* [Material for this task]:
--- START ---

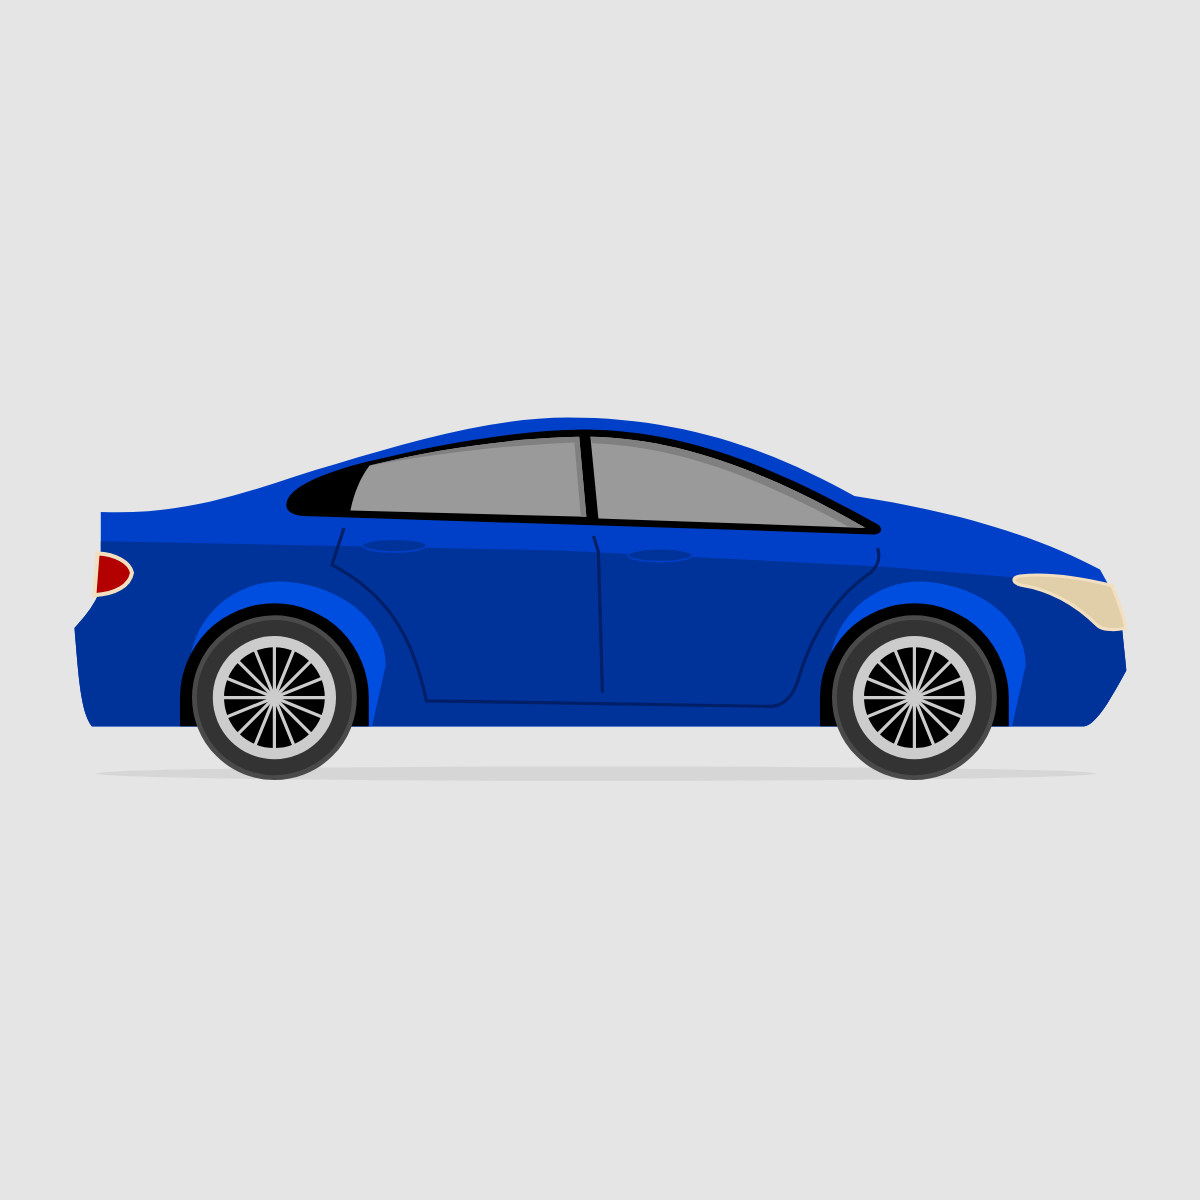
<!DOCTYPE html>
<html lang="en">
<head>
<meta charset="utf-8">
<title>Blue Sedan</title>
<style>
  :root {
    --backdrop: #e5e5e5;
    --ground-shadow: #d6d6d6;
    --body-light: #0040c8;
    --body-dark: #00339a;
    --arch-light: #004ee0;
    --crease: #001f66;
    --trim: #000000;
    --glass: #9a9a9a;
    --glass-edge: #808080;
    --tyre: #333333;
    --tyre-edge: #4a4a4a;
    --rim: #cccccc;
    --tail-lamp: #b30000;
    --lamp-rim: #f2dfc0;
    --head-lamp: #e0cfa8;
  }
  html, body {
    margin: 0;
    padding: 0;
    width: 1200px;
    height: 1200px;
    overflow: hidden;
    background: var(--backdrop);
  }
  .canvas { display: block; width: 1200px; height: 1200px; }
</style>
</head>
<body>
<svg class="canvas" viewBox="0 0 1500 1500" role="img" aria-label="Blue sedan seen from the side">
  <defs>
    <path id="body-shell" d="M126,640 C250,645 330,605 420,580 C520,550 620,522 710,522 C850,522 960,560 1068,620 C1200,640 1300,672 1375,712 L1385,730 L1402,780 L1408,838 C1390,870 1372,905 1355,908 L115,908 C100,890 98,840 93,785 C105,772 115,760 122,745 L126,690 Z"/>
    <clipPath id="body-clip"><use href="#body-shell"/></clipPath>
    <g id="wheel">
      <circle r="100" fill="var(--tyre)" stroke="var(--tyre-edge)" stroke-width="6"/>
      <circle r="77" fill="var(--rim)"/>
      <circle r="63" fill="var(--trim)"/>
      <g stroke="var(--rim)" stroke-width="4" stroke-linecap="round">
        <line x1="0" y1="0" x2="0" y2="-64"/>
        <line x1="0" y1="0" x2="24" y2="-59"/>
        <line x1="0" y1="0" x2="45" y2="-45"/>
        <line x1="0" y1="0" x2="59" y2="-24"/>
        <line x1="0" y1="0" x2="64" y2="0"/>
        <line x1="0" y1="0" x2="59" y2="24"/>
        <line x1="0" y1="0" x2="45" y2="45"/>
        <line x1="0" y1="0" x2="24" y2="59"/>
        <line x1="0" y1="0" x2="0" y2="64"/>
        <line x1="0" y1="0" x2="-24" y2="59"/>
        <line x1="0" y1="0" x2="-45" y2="45"/>
        <line x1="0" y1="0" x2="-59" y2="24"/>
        <line x1="0" y1="0" x2="-64" y2="0"/>
        <line x1="0" y1="0" x2="-59" y2="-24"/>
        <line x1="0" y1="0" x2="-45" y2="-45"/>
        <line x1="0" y1="0" x2="-24" y2="-59"/>
      </g>
      <circle r="5" fill="var(--rim)"/>
    </g>
  </defs>

  <ellipse class="ground-shadow" cx="745" cy="967" rx="625" ry="9" fill="var(--ground-shadow)"/>

  <g class="car">
    <use href="#body-shell" fill="var(--body-light)"/>
    <g clip-path="url(#body-clip)">
      <path class="lower-body" d="M100,676 L700,688 L1100,708 L1270,722 L1420,760 L1420,920 L80,920 Z" fill="var(--body-dark)"/>
      <path class="rear-arch-flare" d="M238,820 C250,760 300,727 350,727 C420,729 482,772 482,832 L465,908 L238,908 Z" fill="var(--arch-light)"/>
      <path class="front-arch-flare" d="M1038,820 C1050,760 1100,727 1150,727 C1220,729 1282,772 1282,832 L1265,908 L1038,908 Z" fill="var(--arch-light)"/>
      <path class="rear-wheel-well" d="M225,910 L225,872 A118,118 0 0 1 461,872 L461,910 Z" fill="var(--trim)"/>
      <path class="front-wheel-well" d="M1025,910 L1025,872 A118,118 0 0 1 1261,872 L1261,910 Z" fill="var(--trim)"/>
    </g>

    <path class="window-frame" d="M358,630 C360,610 400,592 460,577 C560,552 650,538 730,537 C850,538 960,578 1098,656 C1105,662 1100,668 1092,668 L380,645 C366,644 357,639 358,630 Z" fill="var(--trim)"/>
    <path class="rear-window" d="M438,638 C443,615 450,598 462,582 C550,560 640,548 724,546 L733,646 Z" fill="var(--glass)"/>
    <path class="rear-window-edge" d="M462,582 C550,560 640,548 724,546 L733,646 L726,646 L718,553 C640,556 550,566 462,582 Z" fill="var(--glass-edge)"/>
    <path class="front-window" d="M738,546 C850,548 960,590 1082,660 L748,648 Z" fill="var(--glass)"/>
    <path class="front-window-edge" d="M738,546 C850,548 960,590 1082,660 L1060,658 C950,598 850,558 740,554 Z" fill="var(--glass-edge)"/>

    <g class="panel-lines" fill="none" stroke="var(--crease)" stroke-width="4" stroke-linejoin="round">
      <path d="M430,660 L415,706 C480,740 515,790 533,876 L965,883 C985,881 995,862 1000,842 C1020,780 1050,742 1088,716 C1100,705 1100,695 1097,685"/>
      <path d="M742,670 L748,690 L753,866"/>
    </g>
    <ellipse class="door-handle" cx="493" cy="682" rx="40" ry="8" fill="var(--body-dark)" stroke="var(--body-light)" stroke-width="2"/>
    <ellipse class="door-handle" cx="825" cy="694" rx="40" ry="8" fill="var(--body-dark)" stroke="var(--body-light)" stroke-width="2"/>

    <path class="tail-lamp" d="M122,692 C145,693 162,703 165,716 C162,732 145,742 118,744 Z" fill="var(--tail-lamp)" stroke="var(--lamp-rim)" stroke-width="5"/>
    <path class="head-lamp" d="M1275,720 C1310,716 1350,722 1390,732 C1398,752 1405,770 1407,785 C1395,788 1380,788 1372,782 C1350,760 1320,738 1275,731 C1265,728 1265,722 1275,720 Z" fill="var(--head-lamp)" stroke="var(--lamp-rim)" stroke-width="4"/>

    <use href="#wheel" x="343" y="872"/>
    <use href="#wheel" x="1143" y="872"/>
  </g>
</svg>
</body>
</html>
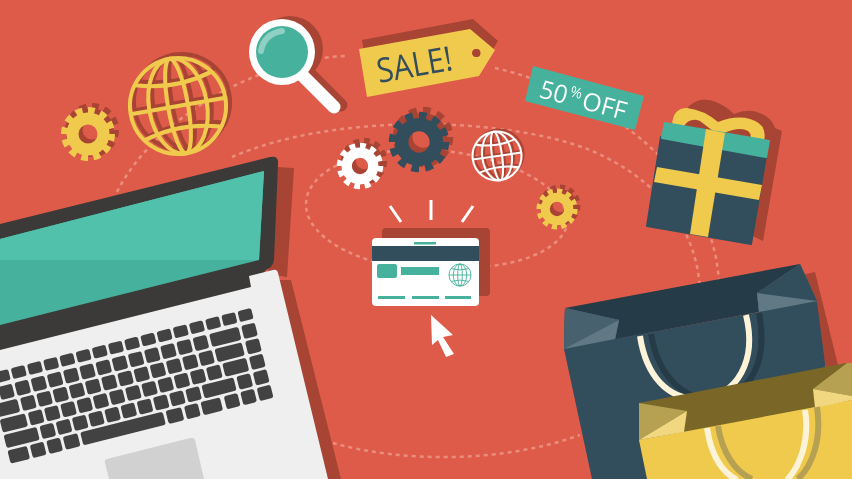
<!DOCTYPE html>
<html lang="en">
<head>
<meta charset="utf-8">
<title>Online shopping sale</title>
<style>
:root{--coral:#de5b49;--shade:#a84434;--navy:#324d5c;--navy-deep:#253b47;--navy-pale:#607984;--teal:#46b29d;--teal-light:#52c1ab;--yellow:#f0ca4d;--yellow-deep:#7a6626;--yellow-pale:#b6a052;--charcoal:#3b3a38;--key:#434242;--silver:#efefef;--pad:#d1d1d1;--cream:#fdf3d8;--orbit:#ea8d7c}
html,body{margin:0;height:100%;overflow:hidden;background:var(--coral)}
svg{display:block;width:852px;height:479px}
text{font-family:"Open Sans","Noto Sans",sans-serif}
.shade{fill:var(--shade);color:var(--shade)}
.navy{fill:var(--navy);color:var(--navy)}
.teal{fill:var(--teal);color:var(--teal)}
.yellow{fill:var(--yellow);color:var(--yellow)}
.white{fill:#fff;color:#fff}
.orbits{fill:none;stroke:var(--orbit);stroke-width:2.5;stroke-dasharray:4 4}
.handle{fill:none;stroke:var(--cream);stroke-width:6}
.keys{fill:var(--key)}
</style>
</head>
<body>
<svg viewBox="0 0 852 479" role="img" aria-label="Laptop, bank card, gift and shopping bags with sale labels">
<defs>
<g id="gear" fill="none" stroke="currentColor">
<circle r="15.5" stroke-width="12"/>
<circle r="23.5" stroke-width="7" pathLength="24" stroke-dasharray="1.1 .9"/>
</g>
<g id="globe" fill="none" stroke="currentColor" stroke-width="4">
<circle r="48"/>
<ellipse rx="29" ry="48"/>
<ellipse rx="10" ry="48"/>
<path d="M-39-28Q0-16 39-28M-48 0H48M-39 28Q0 16 39 28"/>
</g>
<rect id="key" width="14" height="13.5" rx="2.5"/>
<g id="four-keys">
<use href="#key"/><use href="#key" x="16.7"/><use href="#key" x="33.4"/><use href="#key" x="50.1"/>
</g>
<g id="twelve-keys">
<use href="#four-keys"/><use href="#four-keys" x="66.8"/><use href="#four-keys" x="133.6"/>
</g>
</defs>

<rect width="852" height="479" fill="var(--coral)"/>

<g class="orbits">
<path d="M117 192C150 125 250 60 345 56M495 68C600 92 715 170 719 285"/>
<path d="M232 157C330 114 500 115 590 150C660 180 697 230 700 290"/>
<path d="M375 262C285 235 290 180 350 160C440 130 564 170 568 220C566 245 530 262 490 266"/>
<path d="M333 443C400 462 500 464 580 435"/>
</g>

<g id="gears">
<use href="#gear" class="shade" transform="translate(92 130)"/>
<use href="#gear" class="yellow" transform="translate(88 134)"/>
<use href="#gear" class="shade" transform="translate(364 161) scale(.86)"/>
<use href="#gear" class="white" transform="translate(360 166) scale(.86)"/>
<use href="#gear" class="shade" transform="translate(423 137) scale(1.12)"/>
<use href="#gear" class="navy" transform="translate(419 142) scale(1.12)"/>
<use href="#gear" class="shade" transform="translate(560 205) scale(.76)"/>
<use href="#gear" class="yellow" transform="translate(557 209) scale(.76)"/>
</g>

<g id="globes">
<use href="#globe" class="shade" transform="translate(182 102) rotate(-10)"/>
<use href="#globe" class="yellow" transform="translate(178 106) rotate(-10)"/>
<use href="#globe" class="shade" transform="translate(499 154) rotate(-8) scale(.51)"/>
<use href="#globe" class="white" transform="translate(497 156) rotate(-8) scale(.51)"/>
</g>

<g id="magnifier" stroke-linecap="round">
<path d="M308 72L341 105" stroke="var(--shade)" stroke-width="13"/>
<circle cx="290" cy="49" r="33" class="shade"/>
<path d="M302 75L334 107" stroke="#fff" stroke-width="13"/>
<circle cx="282" cy="52" r="33" class="white"/>
<circle cx="282" cy="52" r="26" class="teal"/>
<path d="M261 51Q264 34 282 31" fill="none" stroke="#8fd0c3" stroke-width="6"/>
</g>

<g id="sale-tag">
<polygon points="362,40 473,19 498,41 482,67 370,88" class="shade"/>
<path d="M359 49L470 29L495 50L479 76L367 97ZM476 49a4 4 0 1 0 .1 0Z" class="yellow" fill-rule="evenodd"/>
<circle cx="476.500" cy="53" r="4" class="shade"/>
<text transform="translate(379 83) rotate(-10)" font-size="34" class="navy" textLength="76" lengthAdjust="spacingAndGlyphs">SALE!</text>
</g>

<g id="discount-label">
<polygon points="533,66 644,96 635,130 525,101" class="teal"/>
<g class="white" transform="translate(538 97) rotate(15)">
<text font-size="25" textLength="28" lengthAdjust="spacingAndGlyphs">50</text>
<text x="30" y="-9" font-size="15" textLength="12" lengthAdjust="spacingAndGlyphs">%</text>
<text x="44" font-size="25" textLength="45" lengthAdjust="spacingAndGlyphs">OFF</text>
</g>
</g>

<g id="gift">
<path d="M688 107Q700 95 716 102Q726 106 734 114Q750 107 764 115Q772 119 775 128L782 131L763 241L740 230Z" class="shade"/>
<path d="M672 125Q673 108 687 108Q704 110 718 122Q736 115 750 119Q768 124 764 141L718 134Z" class="yellow"/>
<path d="M684 126Q690 117 700 121L713 131ZM724 133Q740 126 748 131Q752 134 750 139Z" class="shade"/>
<polygon points="661,137 766,156 751,244 647,226" class="navy" stroke="var(--navy)" stroke-width="2" stroke-linejoin="round"/>
<polygon points="665,123 769,141 766,157 662,138" class="teal" stroke="var(--teal)" stroke-width="2" stroke-linejoin="round"/>
<polygon points="706,129 725,133 708,237 690,234" class="yellow"/>
<polygon points="657,167 762,185 759,200 654,182" class="yellow"/>
</g>

<g id="laptop">
<path d="M277 167L294 168L287 277L268 274ZM278 280L291 280L341 479H324Z" class="shade"/>
<path d="M0 224L270 157Q279 155 278 164L274 260Q273 267 266 270L250 288L0 352Z" fill="var(--charcoal)"/>
<polygon points="0,239 264,171 259,260 0,325" class="teal"/>
<polygon points="0,239 264,171 259,260 0,260" fill="var(--teal-light)"/>
<path d="M0 350L251 287L249 276L273 270Q277 269 278 273L328 479H0Z" fill="var(--silver)"/>
<g class="keys" transform="translate(251 308) rotate(-14.100)">
<g transform="scale(1 .82)">
<use href="#twelve-keys" x="-264.500"/><use href="#four-keys" x="-64.100"/>
</g>
<g transform="translate(0 15)">
<use href="#twelve-keys" x="-264.500"/><use href="#key" x="-64.100"/>
<rect x="-47" width="30" height="13.500" rx="2.500"/><use href="#key" x="-14"/>
</g>
<g transform="translate(0 31)">
<rect x="-271" width="22" height="13.500" rx="2.500"/>
<use href="#twelve-keys" x="-246"/><rect x="-45.500" width="28" height="13.500" rx="2.500"/><use href="#key" x="-14"/>
</g>
<g transform="translate(0 47)">
<rect x="-271" width="26" height="13.500" rx="2.500"/>
<use href="#four-keys" x="-242"/><use href="#four-keys" x="-175.200"/><use href="#four-keys" x="-108.400"/>
<rect x="-41.500" width="24.500" height="13.500" rx="2.500"/><use href="#key" x="-14"/>
</g>
<g transform="translate(0 63)">
<rect x="-271" width="34" height="13.500" rx="2.500"/>
<use href="#four-keys" x="-234"/><use href="#four-keys" x="-167.200"/><use href="#key" x="-100.400"/><use href="#key" x="-83.700"/>
<rect x="-67" width="33" height="13.500" rx="2.500"/><use href="#key" x="-31"/><use href="#key" x="-14"/>
</g>
<g transform="translate(0 79)">
<rect x="-271" width="20" height="13.500" rx="2.500"/><use href="#key" x="-248"/><use href="#key" x="-231"/>
<rect x="-214" width="15" height="13.500" rx="2.500"/>
<rect x="-196" width="85" height="13.500" rx="2.500"/>
<rect x="-108" width="16" height="13.500" rx="2.500"/><use href="#key" x="-89"/>
<rect x="-72" width="20" height="13.500" rx="2.500"/>
<use href="#key" x="-48"/><use href="#key" x="-31"/><use href="#key" x="-14"/>
</g>
</g>
<path d="M109 479L105 463Q104 460 107 459L190 438Q194 437 195 440L204 479Z" fill="var(--pad)"/>
</g>

<g id="bank-card">
<rect x="382" y="228" width="108" height="68" rx="4" class="shade"/>
<rect x="372" y="238" width="107" height="68" rx="4" class="white"/>
<rect x="372" y="246" width="107" height="15" class="navy"/>
<g class="teal">
<rect x="414" y="242" width="22" height="2.500"/>
<rect x="377" y="264" width="20" height="14" rx="2"/>
<rect x="401" y="267" width="38" height="8"/>
<rect x="378" y="296" width="27" height="3"/>
<rect x="412" y="296" width="27" height="3"/>
<rect x="445" y="296" width="26" height="3"/>
</g>
<use href="#globe" class="teal" transform="translate(460 275) scale(.23)"/>
<path d="M390 206L401 222M431 200V220M473 206L462 222" stroke="#fff" stroke-width="3"/>
</g>
<polygon id="cursor" points="431,315 453,335 443,337 454,354 446,357 438,340 432,345" class="white"/>

<g id="navy-bag">
<polygon points="802,275 815,272 838,365 826,367" class="shade"/>
<polygon points="565,308 800,264 817,301 564,349" fill="var(--navy-deep)"/>
<polygon points="565,308 619,320 615,340 564,349" fill="var(--navy-pale)"/>
<polygon points="565,308 619,320 564,349" class="navy"/>
<polygon points="800,264 757,293 759,313 817,301" fill="var(--navy-pale)"/>
<polygon points="800,264 757,293 805,303 817,301" class="navy"/>
<polygon points="564,349 619,320 615,339 759,312 757,293 817,302 840,479 592,479" class="navy"/>
<polygon points="565,308 619,320 564,349" fill="#48616e"/>
<polygon points="619,320 615,339 564,349" fill="var(--navy-pale)"/>
<polygon points="757,293 759,312 817,301" fill="var(--navy-pale)"/>
<path d="M651 334C658 376 684 402 717 399C752 394 768 360 759 313" class="handle" style="stroke:var(--navy-deep)"/>
<path d="M640 336C646 376 668 400 700 399C738 396 757 360 746 315" class="handle"/>
</g>

<g id="yellow-bag">
<polygon points="639,403 846,363 852,364 852,401 639,441" fill="var(--yellow-deep)"/>
<polygon points="639,440 688,431 852,400 852,479 647,479" class="yellow"/>
<polygon points="639,403 687,411 639,440" fill="var(--yellow-pale)"/>
<polygon points="687,411 684,432 639,440" fill="#f1d77f"/>
<polygon points="852,363 847,363 813,389 852,396" fill="var(--yellow-pale)"/>
<polygon points="813,389 815,408 852,400 852,396" fill="#f1d77f"/>
<path d="M718 426C722 452 735 472 752 479M817 407C822 440 812 466 798 479" class="handle" style="stroke:var(--yellow-pale)"/>
<path d="M707 428C711 455 722 472 737 480M805 410C810 440 800 466 787 480" class="handle"/>
</g>
</svg>
</body>
</html>
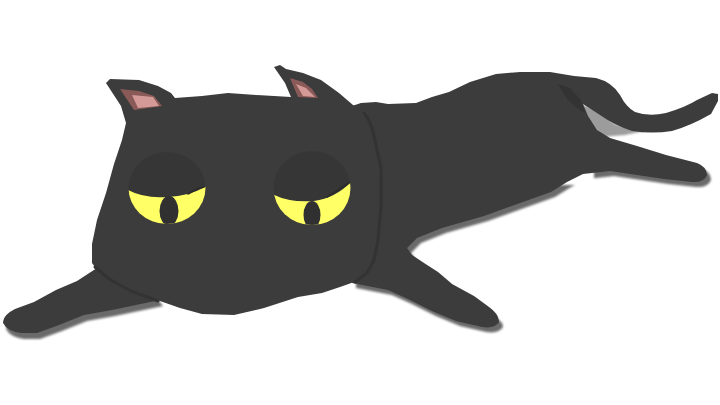
<!DOCTYPE html>
<html lang="en">
<head>
<meta charset="utf-8">
<title>Lying black cat</title>
<style>
:root {
  --paper: #ffffff;
  --fur: #3c3c3c;
  --fur-shade: #333333;
  --lid: #363636;
  --shadow: #6a6a6a;
  --shadow-light: #9c9c9c;
  --iris: #ffff66;
  --pupil: #303030;
  --ear-dark: #8a5a58;
  --ear-light: #d49a98;
}
html, body { margin: 0; background: var(--paper); overflow: hidden; }
svg { display: block; width: 720px; height: 405px; }
.fur { fill: var(--fur); }
.shadow { fill: var(--shadow); }
.tail-shadow { fill: var(--shadow-light); }
.shade { fill: var(--fur-shade); }
.crease { fill: none; stroke: var(--fur-shade); stroke-width: 3; stroke-linecap: round; stroke-linejoin: round; }
.lid { fill: var(--lid); }
.iris { fill: var(--iris); }
.pupil { fill: var(--pupil); }
.lash { fill: none; stroke: #2a2a2a; stroke-width: 1.5; stroke-linecap: round; }
.ear-dark { fill: var(--ear-dark); }
.ear-light { fill: var(--ear-light); }
</style>
</head>
<body>
<svg viewBox="0 0 720 405" role="img" aria-label="A sleepy black cat lying stretched out">
  <defs>
    <filter id="soft" x="-5%" y="-5%" width="110%" height="110%"><feGaussianBlur stdDeviation="0.8"/></filter>
    <path id="body" d="M352 106L361 103L376 102L388 104L416 103L432 97L449 92L470 82L496 74L520 72L550 72L574 76L596 78Q612 82 620 95Q626 107 635 112Q649 117 666 113Q686 107 697 100L712 93L718 94L718 101L711 114Q690 126 672 131Q652 134 632 131Q614 125 600 115L583 104L588 116L597 130L610 138L637 146L666 155L697 163Q707 167 707 175Q704 183 692 182L664 179L637 175L610 171L583 174L567 182L551 192L523 202L484 216L442 228L417 238L407 248L412 255L424 263L438 272L452 284L474 296L489 307Q499 314 499 322Q495 329 482 327L456 321L432 311L408 299L388 290L352 283Z"/>
    <path id="front-leg" d="M97 268L77 281L56 290L34 302L15 309Q3 315 3 323Q7 331 21 333L37 333L59 325L84 315L112 310L160 300L140 275Z"/>
    <clipPath id="left-eye"><ellipse cx="167" cy="188" rx="38.5" ry="36"/></clipPath>
    <clipPath id="right-eye"><ellipse cx="312" cy="188" rx="38.5" ry="37"/></clipPath>
  </defs>

  <g id="shadows" filter="url(#soft)">
    <path class="tail-shadow" d="M580 104L598 110L615 124L644 131L625 135L602 137L590 124Z"/>
    <use href="#body" class="shadow" x="4" y="5" clip-path="url(#lower-side)"/>
    <use href="#front-leg" class="shadow" x="3" y="6"/>
  </g>
  <clipPath id="lower-side"><path d="M350 180H590V140H720V200H600L540 220L440 260L520 340H350Z"/></clipPath>

  <g id="torso">
    <use href="#body" class="fur"/>
    <path class="shade" d="M558 84L570 88L581 100L585 113L577 108L567 99Z"/>
    <use href="#front-leg" class="fur"/>
  </g>

  <g id="head">
    <path class="fur" d="M106 83L110 79L139 80L158 86L171 93L175 98L202 96L228 93L256 95L291 97L285 83L274 67L280 65L286 69L303 73L321 80L339 93L353 105L367 113L375 131L381 158L384 190L382 228L377 259L370 272L357 281L340 287L322 293L298 297L264 308L234 315L202 314L180 308L160 301L138 294L116 284L98 271L92 263L92 244L97 220L106 193L114 164L122 140L126 123L121 106Z"/>
    <path class="crease" d="M364 113Q371 121 374 136L381 168L381 205L378 240L374 260L367 273L355 282"/>
    <path class="crease" d="M95 267L109 279L131 291L158 301"/>
    <g id="ears">
      <path class="ear-dark" d="M120 89L139 91L154 96L162 106L134 110Z"/>
      <path class="ear-light" d="M132 95L153 97L159 106L138 108Z"/>
      <path class="ear-dark" d="M290 78L303 82L312 89L318 98L298 97Z"/>
      <path class="ear-light" d="M296 84L306 88L315 97L303 96Z"/>
    </g>
  </g>

  <g id="eyes">
    <g clip-path="url(#left-eye)">
      <rect class="lid" x="128" y="151" width="79" height="74"/>
      <path class="iris" d="M126 189Q143 199 168 197Q190 196 207 186V226H126Z"/>
      <ellipse class="pupil" cx="169" cy="211" rx="9.5" ry="15"/>
    </g>
    <path class="lash" d="M188 194L197 189L204 187"/>
    <g clip-path="url(#right-eye)">
      <rect class="lid" x="273" y="150" width="79" height="76"/>
      <path class="iris" d="M272 194Q290 203 314 201Q336 198 352 181V227H272Z"/>
      <ellipse class="pupil" cx="312" cy="215" rx="8.5" ry="14"/>
    </g>
    <path class="lash" d="M327 197L338 190L349 183"/>
  </g>
</svg>
</body>
</html>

--- END ---

* [Your instructions]: Copy all lines from the entries that contain the word "circle".

* [Result of this exercise]:
      <circle r="100" fill="var(--tyre)" stroke="var(--tyre-edge)" stroke-width="6"/>
      <circle r="77" fill="var(--rim)"/>
      <circle r="63" fill="var(--trim)"/>
      <circle r="5" fill="var(--rim)"/>
<circle r="15.5" stroke-width="12"/>
<circle r="23.5" stroke-width="7" pathLength="24" stroke-dasharray="1.1 .9"/>
<circle r="48"/>
<circle cx="290" cy="49" r="33" class="shade"/>
<circle cx="282" cy="52" r="33" class="white"/>
<circle cx="282" cy="52" r="26" class="teal"/>
<circle cx="476.500" cy="53" r="4" class="shade"/>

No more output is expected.